DATA FOR THE TASK:
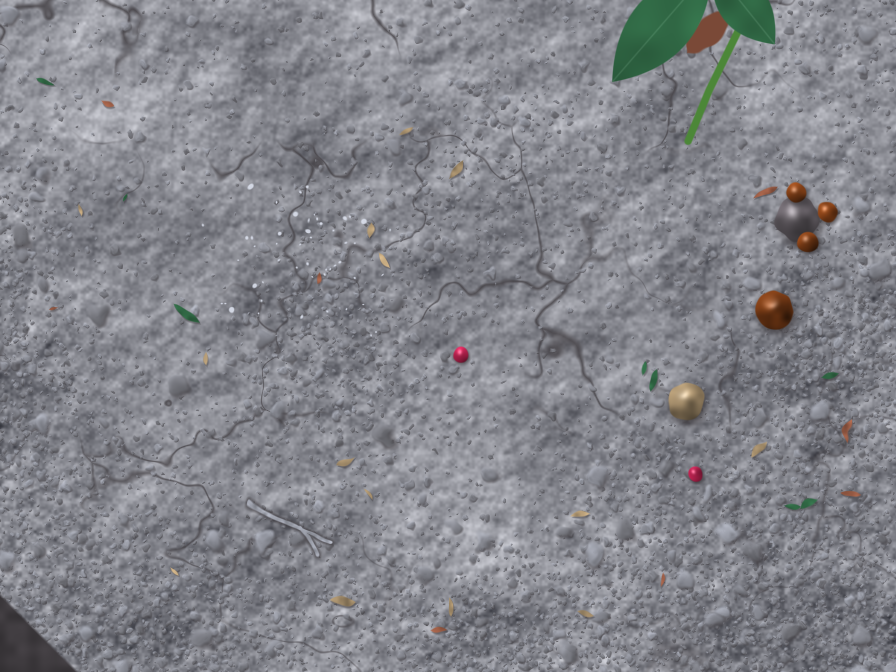
This texture is drawn by a Shadertoy shader. Its source:

```glsl
// Dry cracked garden soil with crumbs, petals, fallen fruit and a green sprig.
const vec3 SOIL = vec3(0.535, 0.54, 0.57);
const vec3 PALE = vec3(0.65, 0.665, 0.71);
const vec3 DARK = vec3(0.25, 0.235, 0.25);
const vec3 GREEN = vec3(0.19, 0.41, 0.27);
const vec3 STEM = vec3(0.3, 0.53, 0.22);
const vec3 TAN = vec3(0.72, 0.62, 0.47);
const vec3 RUST = vec3(0.6, 0.36, 0.27);
const vec3 AMBER = vec3(0.45, 0.22, 0.08);
const vec3 CHALK = vec3(0.86, 0.88, 0.93);
const vec3 ROSE = vec3(0.66, 0.12, 0.28);
const vec2 LIGHT = vec2(-0.5, 0.866);
const float RELIEF = 2.3;
const float GRAIN = 0.17;

float hash(vec2 p) { return fract(sin(dot(p, vec2(127.1, 311.7))) * 43758.5453); }
vec2 hash2(vec2 p) { return vec2(hash(p), hash(p + 37.3)); }

float noise(vec2 p) {
    vec2 i = floor(p), f = fract(p);
    f = f * f * (3.0 - 2.0 * f);
    return mix(mix(hash(i), hash(i + vec2(1, 0)), f.x),
               mix(hash(i + vec2(0, 1)), hash(i + 1.0), f.x), f.y);
}

vec2 wobble(vec2 p) { return vec2(noise(p), noise(p + 19.0)) - 0.5; }

float fbm(vec2 p) {
    float sum = 0.0, amp = 0.5;
    for (int i = 0; i < 5; i++) {
        sum += amp * noise(p);
        p = mat2(1.6, 1.2, -1.2, 1.6) * p + 7.1;
        amp *= 0.53;
    }
    return sum;
}

float cover(float d, float w) { return 1.0 - smoothstep(-w, w, d); }

// Distance to a pointed leaf from a to b
float leaf(vec2 p, vec2 a, vec2 b, float halfWidth) {
    vec2 axis = b - a, q = p - a;
    float u = dot(q, axis) / dot(axis, axis);
    return abs(q.y * axis.x - q.x * axis.y) / length(axis) - halfWidth * 4.0 * u * (1.0 - u);
}

float segment(vec2 p, vec2 a, vec2 b) {
    vec2 q = p - a, axis = b - a;
    return length(q - axis * clamp(dot(q, axis) / dot(axis, axis), 0.0, 1.0));
}

// Share of loose crumbs: high near the bottom and the sides
float looseness(vec2 p) {
    float side = max(0.45 - p.x, 0.0) * 0.5 + max(p.x - 0.85, 0.0) * 0.25;
    return smoothstep(0.3, 0.95, noise(p * 4.0 + 3.0) * 0.55 + (0.65 - p.y) * 0.6 + side + 0.12);
}

vec3 addCrumbs(vec3 col, vec2 p, float scale, float density, float px) {
    vec2 g = p * scale;
    g += 0.4 * wobble(g * 2.3);
    for (int i = 0; i < 9; i++) {
        vec2 cell = floor(g) + vec2(i % 3, i / 3) - 1.0;
        if (hash(cell + scale) > density * (0.12 + 0.88 * looseness(cell / scale))) continue;
        vec2 d = g - cell - hash2(cell + 5.0);
        float r = mix(0.14, 0.42, pow(hash(cell + 11.0), 2.0));
        col = mix(col, DARK, 0.6 * cover(length(d + LIGHT * r * 0.45) - r, r * 0.4));
        vec3 body = mix(SOIL * 0.85, PALE * 0.95, hash(cell + 23.0));
        body *= 0.9 + 0.2 * dot(d, LIGHT) / r + 0.2 * noise(g * 5.0);
        col = mix(col, body, 0.85 * cover(length(d) - r, px * scale + 0.06));
    }
    return col;
}

// Gap between the two nearest cell centres: zero along the cracks
float crackGap(vec2 p) {
    vec2 near = vec2(9.0);
    for (int i = 0; i < 9; i++) {
        vec2 cell = floor(p) + vec2(i % 3, i / 3) - 1.0;
        float d = length(cell + hash2(cell) - p);
        near = d < near.x ? vec2(d, near.x) : vec2(near.x, min(near.y, d));
    }
    return near.y - near.x;
}

vec3 addBall(vec3 col, vec2 p, vec2 centre, float r, vec3 tint, float px) {
    vec2 d = (p - centre) / r + 0.25 * wobble(p * 60.0), glint = d - LIGHT * 0.4;
    col = mix(col, DARK, 0.7 * cover(length(d + LIGHT * 0.25) - 1.05, 0.35));
    vec3 body = tint * (0.75 + 0.4 * dot(d, LIGHT) + 0.5 * noise(p * 70.0));
    return mix(col, body + 0.35 * exp(-12.0 * dot(glint, glint)), cover(length(d) - 1.0, px / r));
}

void mainImage(out vec4 fragColor, in vec2 fragCoord) {
    float px = 1.0 / iResolution.y;
    vec2 p = fragCoord * px, q = p + 0.009 * wobble(p * 50.0);
    float loose = looseness(p);

    // Lumpy ground lit from the upper left
    float slope = fbm(p * 8.0) - fbm(p * 8.0 + LIGHT * 0.05);
    float grain = (noise(p * 110.0) + noise(p * 230.0) - 1.0) * 0.5;
    vec3 col = SOIL + RELIEF * slope + GRAIN * (1.0 + loose) * grain;
    col += 0.22 * fbm(p * 5.0 + 40.0) - 0.085 - 0.07 * loose;

    // Broken cracks and crumbs
    float gap = crackGap(p * 5.0 + 0.6 * wobble(p * 12.0) + 0.2 * wobble(p * 40.0));
    float broken = smoothstep(0.48, 0.68, noise(p * 7.0 + 13.0)) * (1.0 - 0.6 * loose);
    col = mix(col, DARK, 0.75 * broken * cover(gap - 0.022, 0.022 + px * 4.0));
    col = addCrumbs(col, p, 110.0, 0.75, px);
    col = addCrumbs(col, p, 58.0, 0.55, px);
    col = addCrumbs(col, p, 27.0, 0.28, px);

    // Chalk flecks and scattered leaf scraps
    vec3 scraps[4] = vec3[4](TAN, RUST, GREEN, TAN * 0.85);
    for (int i = 0; i < 50; i++) {
        vec2 seed = vec2(i, 4), spread = hash2(seed) + hash2(seed + 51.0) - 1.0;
        float r = mix(0.0012, 0.0045, pow(hash(seed + 8.0), 3.0));
        col = mix(col, CHALK, 0.9 * cover(length(q - vec2(0.46, 0.62) - spread * vec2(0.2, 0.14)) - r, px));
        if (i > 30) continue;
        vec2 at = hash2(seed + 90.0) * vec2(1.333, 0.9);
        float turn = 6.283 * hash(seed + 3.0), size = mix(0.006, 0.02, hash(seed + 6.0));
        vec2 arm = size * vec2(cos(turn), sin(turn));
        col = mix(col, DARK, 0.5 * cover(leaf(q + LIGHT * 0.003, at - arm, at + arm, size * 0.36), 0.002));
        col = mix(col, scraps[i % 4] * (0.8 + 0.4 * noise(p * 120.0)), cover(leaf(q, at - arm, at + arm, size * 0.33), px));
    }

    // Forked twig
    float twig = min(segment(q, vec2(0.37, 0.25), vec2(0.49, 0.195)), segment(q, vec2(0.45, 0.215), vec2(0.47, 0.175)));
    col = mix(col, DARK, 0.6 * cover(twig - 0.006, 0.003));
    col = mix(col, PALE * (0.75 + 0.4 * noise(p * 150.0)), cover(twig - 0.003, px));

    // Fallen fruit and rose buds
    col = addBall(col, p, vec2(1.185, 0.675), 0.032, DARK * 1.3, px);
    for (int i = 0; i < 3; i++)
        col = addBall(col, p, vec2(1.195, 0.677) + 0.037 * sin(vec2(i, i) * 1.6 + vec2(0.2, -1.4)), 0.015, AMBER, px);
    col = addBall(col, p, vec2(1.153, 0.538), 0.028, AMBER * 0.85, px);
    col = addBall(col, p, vec2(1.022, 0.403), 0.027, TAN * 0.75, px);
    col = addBall(col, p, vec2(0.686, 0.472), 0.011, ROSE, px);
    col = addBall(col, p, vec2(1.035, 0.295), 0.011, ROSE, px);

    // Dark board in the corner
    col = mix(col, DARK * (0.8 + 0.3 * noise(p * 60.0)), cover(p.x + p.y - 0.115, 0.004));

    // Green sprig
    vec2 bend = vec2(1.055, 0.865), base = vec2(1.06, 1.05), tipA = vec2(0.911, 0.878), tipB = vec2(1.153, 0.934);
    float stem = min(segment(p, vec2(1.1, 0.957), bend), segment(p, bend, vec2(1.024, 0.79)));
    col = mix(col, RUST * 0.8, cover(leaf(q, vec2(1.02, 0.92), vec2(1.09, 0.99), 0.02), 0.002));
    col = mix(col, STEM, cover(stem - 0.0055, px));
    float vein = min(segment(p, tipA, base), segment(p, tipB, base));
    vec3 blade = GREEN * (0.85 + 0.3 * noise(p * 25.0)) + 0.08 * cover(vein - 0.001, 0.0015);
    col = mix(col, blade, cover(min(leaf(p, tipA, base, 0.046), leaf(p, tipB, base, 0.036)), px));
    fragColor = vec4(clamp(col, 0.0, 1.0), 1.0);
}
```
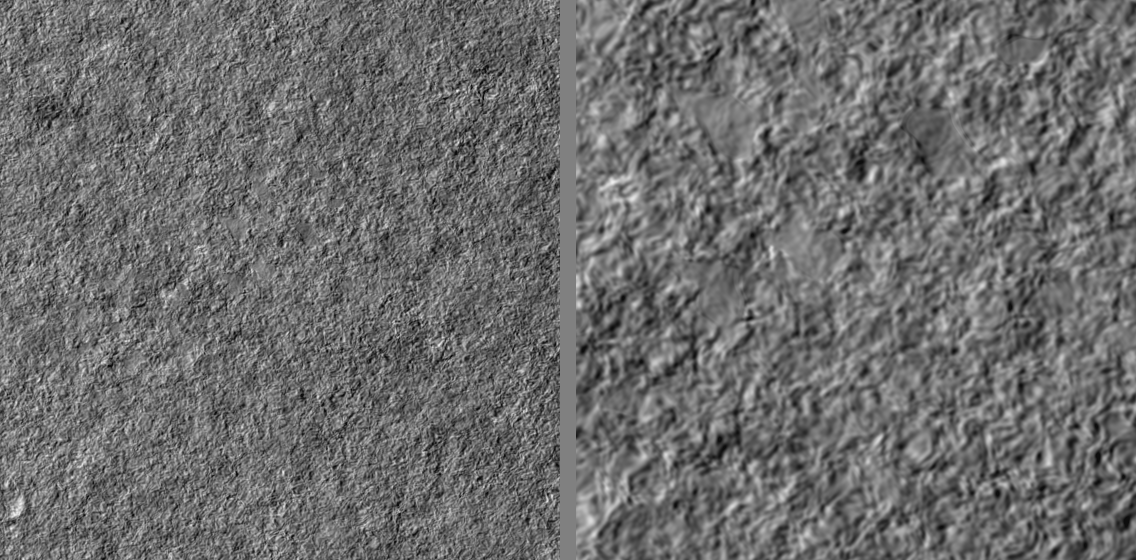
Left, the full canvas; right, a detail of the centre.
Reproduce this texture procedurally as a Shadertoy shader.

```glsl
vec2 hash22(ivec2 cell) {
    uvec2 v = uvec2(cell) * 1664525u + 1013904223u;
    v.x += v.y * 1664525u;
    v.y += v.x * 1664525u;
    v ^= v >> 16u;
    v.x += v.y * 1664525u;
    v.y += v.x * 1664525u;
    v ^= v >> 16u;
    return vec2(v & 65535u) / 32767.5 - 1.0;
}

float corner(ivec2 cell, ivec2 offset, vec2 f) {
    return dot(hash22(cell + offset), f - vec2(offset));
}

float gradientNoise(vec2 p) {
    ivec2 cell = ivec2(floor(p));
    vec2 f = fract(p);
    vec2 u = f * f * f * (f * (f * 6.0 - 15.0) + 10.0);
    return mix(mix(corner(cell, ivec2(0, 0), f), corner(cell, ivec2(1, 0), f), u.x),
               mix(corner(cell, ivec2(0, 1), f), corner(cell, ivec2(1, 1), f), u.x), u.y);
}

// Unit direction pointing away from the light
const vec2 LIGHT_DIR = vec2(0.90, -0.436);

// Slope of a noise surface along the light, with crests a little brighter
float relief(vec2 p, float frequency) {
    mat2 turn = mat2(0.8, 0.6, -0.6, 0.8);
    vec2 q = turn * p * frequency + frequency * 1.7;
    vec2 away = turn * LIGHT_DIR * 0.3;
    float ahead = gradientNoise(q + away);
    float behind = gradientNoise(q - away);
    return 1.25 * ahead - 0.75 * behind;
}

float segmentDistance(vec2 p, vec2 a, vec2 b) {
    vec2 ab = b - a;
    return length(p - a - ab * clamp(dot(p - a, ab) / dot(ab, ab), 0.0, 1.0));
}

// Diagonal belt of broken, knobbly ground
float belt(vec2 p) {
    return 1.0 - smoothstep(0.03, 0.16, segmentDistance(p, vec2(0.2, 0.4), vec2(0.58, 0.68)));
}

// Smooth flats scattered along the belt
float flats(vec2 p) {
    float n = gradientNoise(p * 22.0 + 4.3) + 0.4 * gradientNoise(p * 60.0);
    return smoothstep(0.17, 0.25, n) * belt(p);
}

// Crater with a lit far wall and a shaded outer slope
float crater(vec2 p, vec2 center, float radius) {
    vec2 d = (p - center) / radius;
    float r = length(d);
    float side = dot(d, LIGHT_DIR) / max(r, 0.01);
    float wall = exp(-pow((r - 0.85) * 4.0, 2.0));
    float slope = exp(-pow((r - 1.35) * 4.0, 2.0));
    return wall * max(side, 0.0) * 0.36 - slope * side * 0.16;
}

void mainImage(out vec4 fragColor, in vec2 fragCoord) {
    vec2 p = fragCoord / iResolution.y;

    // Crumbly grain, barely drawn out along the rising diagonal
    vec2 warped = p + 0.005 * vec2(gradientNoise(p * 45.0), gradientNoise(p * 45.0 + 57.0));
    vec2 along = vec2(0.6, 0.8);
    vec2 drawn = warped - along * dot(warped, along) * 0.06;
    float rough = 1.0 + 0.45 * gradientNoise(p * 9.0 + 21.0) + 0.5 * gradientNoise(p * 33.0);
    float grain = 0.21 * relief(drawn, 83.0) + 0.29 * relief(drawn, 151.0)
                + 0.23 * relief(drawn, 247.0) + 0.12 * relief(drawn, 45.0);

    // Knobs and rimmed flats
    float flatness = flats(p);
    float rim = flats(p + LIGHT_DIR * 0.003) - flats(p - LIGHT_DIR * 0.003);
    grain += belt(p) * 0.17 * relief(warped, 40.0);
    grain *= rough * mix(1.0, 0.4, flatness);

    // Broad undulations and long diagonal swells
    vec2 swell = vec2(dot(p, vec2(0.8, -0.6)) * 17.0, dot(p, along) * 6.0);
    float tone = 0.44 - 0.045 * smoothstep(0.2, 1.0, p.x);
    tone += 0.11 * relief(p, 21.0) + 0.075 * gradientNoise(swell)
          + 0.08 * gradientNoise(p * 7.0 + 11.0) + 0.09 * gradientNoise(p * 29.0);

    float shade = tone + grain - 0.09 * rim;

    // Dark hollow, faint ridge, crater and stray boulders
    vec2 hollow = (p - vec2(0.08, 0.8)) / vec2(0.075, 0.02);
    shade -= 0.12 * exp(-dot(hollow, hollow));
    float ridge = segmentDistance(warped, vec2(0.73, 0.405), vec2(0.95, 0.33));
    shade += 0.06 * exp(-pow(ridge / 0.004, 2.0));
    shade += crater(p, vec2(0.015, 0.1), 0.026);
    for (int i = 0; i < 9; i++) {
        vec2 spot = 0.5 + 0.5 * hash22(ivec2(i, 73));
        vec2 d = (p - spot) / 0.0045;
        shade += 0.22 * exp(-dot(d, d)) * (0.8 - dot(d, LIGHT_DIR));
    }

    fragColor = vec4(vec3(clamp(shade, 0.05, 0.94)), 1.0);
}
```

THE TASK: Report the count of lines in the entries that contain the string "fruit", and nothing besides it.

THE COMPLETED TASK: 2